No Matter Who We Voted For, We Are Are All Better Than This Election
This time last week I was transcribing a Civil War Wagner letter as fast as I could so that I could meet my column deadline and go vote for the first woman president of the United States of America. I was really excited that 240 years into this game (America, not the column…although it feels that way sometimes) we might get a Momma in charge of this whole shebang. I was not nearly as excited as my six year-old apparently.
He inexplicably wore a very nice collared button up shirt to go vote. I thought he was just supporting democracy, the pride of our nation. But I realized that wasn’t entirely the case after we voted and were headed back to the car when he said “That’s voting? That’s it? That was so short. And where the hell is Hillary?!” Apparently he didn’t get dressed up to celebrate his greatest right as a United States citizen, but only because he thought he was going to meet a lady. He’s such a Bill Clinton, that little one.
I told him that Hillary was too busy to come to the Casey Jones Museum that day and maybe he would be better off voting for Trump with that potty mouth. My other son, in true oldest sibling form, scoffed at him saying,”Oh my gosh, you thought you were gonna meet Hillary? There is no way in the world she would ever ever not ever for even a single little second EVER come to this super tiny town in the middle of nowhere.” I told him to chill out on dissing on Water Valley so hard just because it’s small and jokingly told my ardent Bernie supporting sons they must have secret Trumps hidden deep down inside.
And then I woke up the next morning. And realized it wasn’t my sons that had secret Trumps hidden deep down inside. It was the entire rest of the country.
Now, I’m gonna stop right here and say this: I love you all. I love my readers, I love my closest friends who voted for Trump because I know they truly struggled with it. We’ve talked openly about it many times. And I love my friends and family who voted for Trump who didn’t struggle with it. I love my kids’ friends parent who I see at ballgames and on Facebook who voted for Trump.
I know y’all are good and kind and decent people and I’m so glad I know you all, you make my life better. I know your human experience led you to that vote just as mine led me to mine. It’s a lot to ask a person to sum up their entire life of experiences into one tiny circle on a piece of paper on a Tuesday morning.
Here is what I think is hardest for me, personally, to understand. As a kid who grew up in a non-religious family in extremely religious west Georgia, I have been absolutely lambasted my entire living life about morality.
Which is okay! I like morality. The 10 Commandments pretty much nailed it. With the exception of it coming off sounding kinda bossy and some wording issues about wives being property, it’s a slam dunk. But there are all these other little inter-scufflings and self-made nuances in religion that take over the big picture. It may be difficult for some to see when they are in it, but from the “outside” (or as outside of the church as any person who is raised in the South can be) it’s all-encompassing and mystifying.
And despite not being a part of any church we, the “outside,” have to answer to it in a very real way on a daily basis even though it ain’t our thing. And we, because we love our friends and family, for the most part politely oblige with only the occasional softly-treaded shake up.

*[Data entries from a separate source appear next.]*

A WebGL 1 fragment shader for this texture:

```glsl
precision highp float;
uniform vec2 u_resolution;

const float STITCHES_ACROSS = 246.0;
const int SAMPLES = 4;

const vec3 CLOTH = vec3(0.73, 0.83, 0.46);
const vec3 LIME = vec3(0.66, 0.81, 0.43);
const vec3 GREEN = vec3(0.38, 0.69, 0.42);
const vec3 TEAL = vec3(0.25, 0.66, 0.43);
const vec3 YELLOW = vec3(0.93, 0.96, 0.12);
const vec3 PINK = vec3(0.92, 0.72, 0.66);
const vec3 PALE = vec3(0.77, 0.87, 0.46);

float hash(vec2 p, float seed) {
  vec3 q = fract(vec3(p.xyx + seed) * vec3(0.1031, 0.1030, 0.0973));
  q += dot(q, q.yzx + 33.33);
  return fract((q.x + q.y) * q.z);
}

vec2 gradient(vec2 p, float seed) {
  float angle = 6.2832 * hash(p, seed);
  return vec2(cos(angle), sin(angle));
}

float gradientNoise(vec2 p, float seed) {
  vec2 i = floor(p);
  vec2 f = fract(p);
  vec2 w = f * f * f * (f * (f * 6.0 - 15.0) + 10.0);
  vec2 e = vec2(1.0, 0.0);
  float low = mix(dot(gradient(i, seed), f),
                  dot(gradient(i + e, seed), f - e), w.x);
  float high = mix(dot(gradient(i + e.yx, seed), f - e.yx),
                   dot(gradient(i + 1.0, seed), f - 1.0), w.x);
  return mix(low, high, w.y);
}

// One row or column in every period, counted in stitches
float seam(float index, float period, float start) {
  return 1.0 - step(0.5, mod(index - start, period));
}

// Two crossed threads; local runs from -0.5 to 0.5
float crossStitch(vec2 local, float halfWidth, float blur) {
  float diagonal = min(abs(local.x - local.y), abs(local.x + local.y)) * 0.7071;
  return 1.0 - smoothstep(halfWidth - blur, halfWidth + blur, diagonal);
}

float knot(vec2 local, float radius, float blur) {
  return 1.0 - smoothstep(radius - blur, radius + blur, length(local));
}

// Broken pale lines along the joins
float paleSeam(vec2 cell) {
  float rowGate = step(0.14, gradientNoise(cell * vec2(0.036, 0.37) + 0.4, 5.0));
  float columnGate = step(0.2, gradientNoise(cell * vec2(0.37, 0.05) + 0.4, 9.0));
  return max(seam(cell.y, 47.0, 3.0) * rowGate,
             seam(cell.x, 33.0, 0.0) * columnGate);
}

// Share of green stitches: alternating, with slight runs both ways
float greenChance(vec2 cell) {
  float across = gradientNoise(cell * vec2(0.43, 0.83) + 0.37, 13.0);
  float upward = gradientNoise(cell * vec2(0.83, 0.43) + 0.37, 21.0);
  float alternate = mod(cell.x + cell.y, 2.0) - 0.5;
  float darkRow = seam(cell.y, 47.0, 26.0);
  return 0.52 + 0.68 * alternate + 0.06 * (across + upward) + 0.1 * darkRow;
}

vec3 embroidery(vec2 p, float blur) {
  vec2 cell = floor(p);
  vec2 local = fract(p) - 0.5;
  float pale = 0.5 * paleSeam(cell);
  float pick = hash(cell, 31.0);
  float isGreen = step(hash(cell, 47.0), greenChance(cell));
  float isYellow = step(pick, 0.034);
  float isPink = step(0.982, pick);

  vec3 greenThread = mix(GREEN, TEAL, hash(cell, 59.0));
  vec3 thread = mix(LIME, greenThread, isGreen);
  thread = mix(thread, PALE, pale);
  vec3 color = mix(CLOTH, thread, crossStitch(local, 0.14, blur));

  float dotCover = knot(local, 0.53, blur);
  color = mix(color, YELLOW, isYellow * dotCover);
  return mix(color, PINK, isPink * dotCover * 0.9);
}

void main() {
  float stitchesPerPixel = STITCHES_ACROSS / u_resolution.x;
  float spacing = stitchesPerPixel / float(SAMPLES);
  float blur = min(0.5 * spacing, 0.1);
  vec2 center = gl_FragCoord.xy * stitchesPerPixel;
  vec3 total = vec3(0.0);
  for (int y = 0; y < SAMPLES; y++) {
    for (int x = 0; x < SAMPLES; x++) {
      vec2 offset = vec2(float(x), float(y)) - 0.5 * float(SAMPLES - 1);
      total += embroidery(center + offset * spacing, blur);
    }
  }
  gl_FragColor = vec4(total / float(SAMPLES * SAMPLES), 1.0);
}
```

So I can not understand how the man who exhibits all the qualities that Jesus does not, could win this. I would think maybe it was the abortion issue. I think he really got people on his side when he graphically described an apparent late-term abortion procedure in that debate (which actually just sounded a whole lot like my c-sections) but Trump is pro-choice and has been for years so it’s not that.
It’s other stuff. I’m scared of what that other stuff is. And my friends and family who elected him don’t have that other stuff in them. They are not like him. They are better than him.
All this to say, no matter who we voted for, we are all better than this election. Our lives mean more than our votes for them, whether we are sitting in the top of Trump Tower eating a taco salad on Cinco de Mayo and grinning sarcastically out to Twitter-nation or risking our only God-given life to cross a desert river under gun fire in the dead of night for the chance to pick fruit for pennies. There will always be the desperate, downtrodden and needy. One day it may be you. Maybe it is you now. We are not losers. Not a single solitary one of us.
“There are heroes in the seaweed. There are children in the morning. They are leaning out for love and they will lean that way forever.”
– Leonard Cohen